SQL Server on Linux – External Memory Pressure with 2019 CTP2

In this blog post we’re going to revisit how SQL Server on Linux responds to external memory pressure. This is a very long post, and it ends with me not knowing exactly what’s going on…but the journey is pretty fun…let’s go!
On Windows-based SQL Server systems we’ve become accustomed to the OS signaling to SQL Server that there’s a memory shortage. When signaled, SQL Server will kindly start shrinking it’s memory caches, including the buffer pool, to maintain overall system stability and usability. Well that story is a little different in SQL Server on Linux…last year I wrote a similar post for SQL Server 2017 RTM and how it reacted to external memory pressure, check that out here! That was quite a dramatic story, you can literally cause SQL Serve to swap nearly its entire process address space out to disk!
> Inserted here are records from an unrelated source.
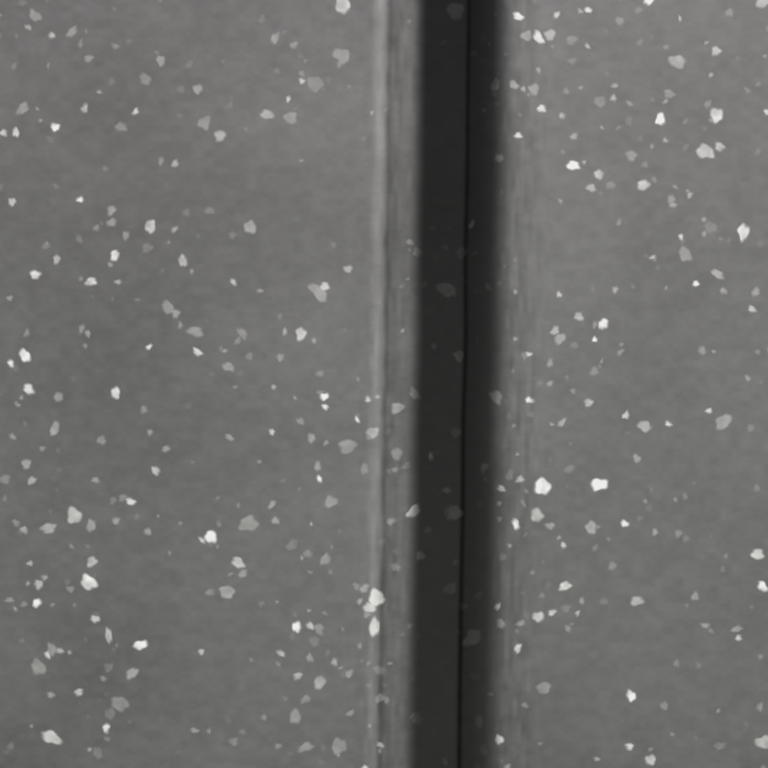
Give the GLSL for this texture, as a three.js fragment shader.

```glsl
// Grey speckled panels divided by a dark, slightly tilted vertical groove.
// The groove and ridge are a 1D profile across x; pale mineral flakes come
// from jittered hash grids, and value noise adds soft wear and grain.
varying vec2 vUv;

float hash(vec2 p) {
  vec3 q = fract(vec3(p.xyx) * 0.1031);
  q += dot(q, q.yzx + 33.33);
  return fract((q.x + q.y) * q.z);
}

float noise(vec2 p) {
  vec2 i = floor(p), f = fract(p);
  f = f * f * (3.0 - 2.0 * f);
  return mix(mix(hash(i), hash(i + vec2(1.0, 0.0)), f.x),
             mix(hash(i + vec2(0.0, 1.0)), hash(i + vec2(1.0)), f.x), f.y);
}

float fbm(vec2 p) {
  float sum = 0.0, amp = 0.5;
  for (int i = 0; i < 4; i++) {
    sum += amp * noise(p);
    p = p * 2.03 + 17.1;
    amp *= 0.5;
  }
  return sum;
}

// Soft vertical line of a given half width
float band(float x, float center, float width) {
  float d = (x - center) / width;
  return exp(-d * d);
}

// One chipped flake: a rotated, stretched blob with a soft rim
float flake(vec2 d, float radius, float seed) {
  float turn = 6.283 * hash(vec2(seed, 3.7));
  float stretch = mix(0.85, 1.4, pow(hash(vec2(seed, 9.1)), 3.0));
  float c = cos(turn), s = sin(turn);
  d = mat2(c, -s, s, c) * d * vec2(stretch, 1.0 / stretch);
  float a = atan(d.y, d.x + 1e-6);
  float outline = 1.0 + 0.10 * sin(3.0 * a + seed) + 0.06 * sin(5.0 * a - seed);
  return 1.0 - smoothstep(-0.0028, 0.0026, length(d) - radius * outline);
}

// Brightest flake over a point, from a jittered grid with uneven density
float flakes(vec2 p, float cells, float chance, vec2 radii, vec2 glow, float salt) {
  vec2 base = floor(p * cells);
  float best = 0.0;
  for (int j = -1; j <= 1; j++) {
    for (int i = -1; i <= 1; i++) {
      vec2 cell = base + vec2(float(i), float(j));
      vec2 key = cell + salt;
      vec2 center = (cell + vec2(hash(key + 5.3), hash(key + 11.9))) / cells;
      float cluster = mix(0.35, 1.65, smoothstep(0.25, 0.75, noise(center * 9.0 + 4.0)));
      float size = hash(key + 23.7);
      float radius = mix(radii.x, radii.y, size * size);
      float light = mix(glow.x, glow.y, pow(hash(key + 41.3), 1.8));
      float present = step(hash(key), chance * cluster);
      float seed = 40.0 * hash(key + 67.1);
      best = max(best, present * light * flake(p - center, radius, seed));
    }
  }
  return best;
}

// 1 inside the groove, fading at its two edges
float grooveMask(float x) {
  return smoothstep(0.529, 0.552, x) * (1.0 - smoothstep(0.634, 0.668, x));
}

// Panel brightness with the ridge and the inset strip beside the groove
float panelTone(vec2 p, float x) {
  float left = mix(0.395, 0.445, p.y) + 0.035 * smoothstep(0.1, 0.48, x);
  float right = mix(0.415, 0.505, p.y) - 0.05 * (1.0 - smoothstep(0.65, 0.71, x));
  float tone = mix(left, right, step(0.6, x));
  tone -= 0.055 * smoothstep(0.494, 0.504, x) * (1.0 - step(0.6, x));
  tone += (0.045 + 0.06 * p.y) * band(x, 0.490, 0.008);
  tone -= 0.045 * band(x, 0.502, 0.004);
  return tone + 0.02 * band(x, 0.522, 0.009);
}

// Groove floor, its black seam and the wall to the right
float grooveTone(vec2 p, float x) {
  float tone = mix(0.18, 0.145, p.y);
  tone -= 0.025 * smoothstep(0.600, 0.606, x);
  tone += 0.06 * smoothstep(0.612, 0.655, x);
  return tone - mix(0.075, 0.04, p.y) * band(x, 0.6045, 0.0035);
}

void main() {
  vec2 p = vUv;
  float x = p.x - 0.014 * (p.y - 0.5) + 0.002 * (noise(vec2(3.0, p.y * 9.0)) - 0.5);
  float groove = grooveMask(x);
  float tone = mix(panelTone(p, x), grooveTone(p, x), groove);

  // Cloudy wear, fine grain, and short broken scuffs beside the groove
  float open = 1.0 - 0.75 * groove;
  tone += 0.06 * open * (fbm(p * 7.0) - 0.47);
  tone += 0.06 * open * (fbm(p * vec2(70.0, 95.0)) - 0.47);
  float rough = band(x, 0.505, 0.03) + band(x, 0.67, 0.035);
  tone += 0.07 * open * rough * (noise(vec2(x * 170.0, p.y * 38.0)) - 0.5);

  // Flakes: large bright chips, mid chips, then faint dust
  vec2 q = p + 0.003 * (vec2(noise(p * 100.0), noise(p * 100.0 + 31.0)) - 0.5);
  float chips = flakes(q, 14.0, 0.46, vec2(0.005, 0.011), vec2(0.16, 0.56), 7.0);
  chips = max(chips, flakes(q, 23.0, 0.36, vec2(0.0035, 0.0075), vec2(0.08, 0.52), 71.0));
  chips = max(chips, flakes(q, 38.0, 0.28, vec2(0.002, 0.005), vec2(0.04, 0.26), 151.0));
  float sparse = 1.0 - 0.7 * band(p.x, 0.30, 0.16) * smoothstep(0.75, 0.95, p.y);
  chips *= sparse * (1.0 - 0.8 * groove) * mix(0.75, 1.15, noise(p * 130.0));
  tone += chips;

  vec3 tint = mix(vec3(0.995, 1.0, 0.975), vec3(1.0, 0.99, 0.985), p.y);
  gl_FragColor = vec4(clamp(tone * tint, 0.0, 0.93), 1.0);
}
```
Now, let’s look and see how SQL Server on Linux responds to external memory pressure in SQL Server 2019 CTP2.

The Scenario

Our SQL Server on Linux system is a CentOS 7.5 VM, running SQL Server 2019 (CTP2). There is 12GB of physical memory and 80% of that is dedicated to SQL Server via mssql-conf about 9.2GB, the default configuration. I’ve also set Max Server memory to 8GB for the SQL Server instance.

So let’s start up SQL Server on Linux 2019 CTP2 and query the SQL Server’s cache sizes when there’s no data loaded. I’m going to look in  sys.dm_os_memory_clerks for memory allocation accounting information. In Figures 1 we can get a feel for the memory distribution across the system’s caches. Special shoutout to the new “Azure Data Studio” I’m using in these demos.

Screen Shot 2018 10 13 at 6 46 19 AM

 Figure 1 – Top memory consumers at system startup

Now, I’m going to load an 8GB table into the buffer pool, maxing out SQL Server’s MAX memory instance setting. Now we’ll look at the allocations again. In Figure 2, we can see the buffer pool is the dominant consumer of memory and that our database is the dominant consumer in the buffer pool. So far so good, eh?

Screen Shot 2018 10 13 at 6 50 58 AM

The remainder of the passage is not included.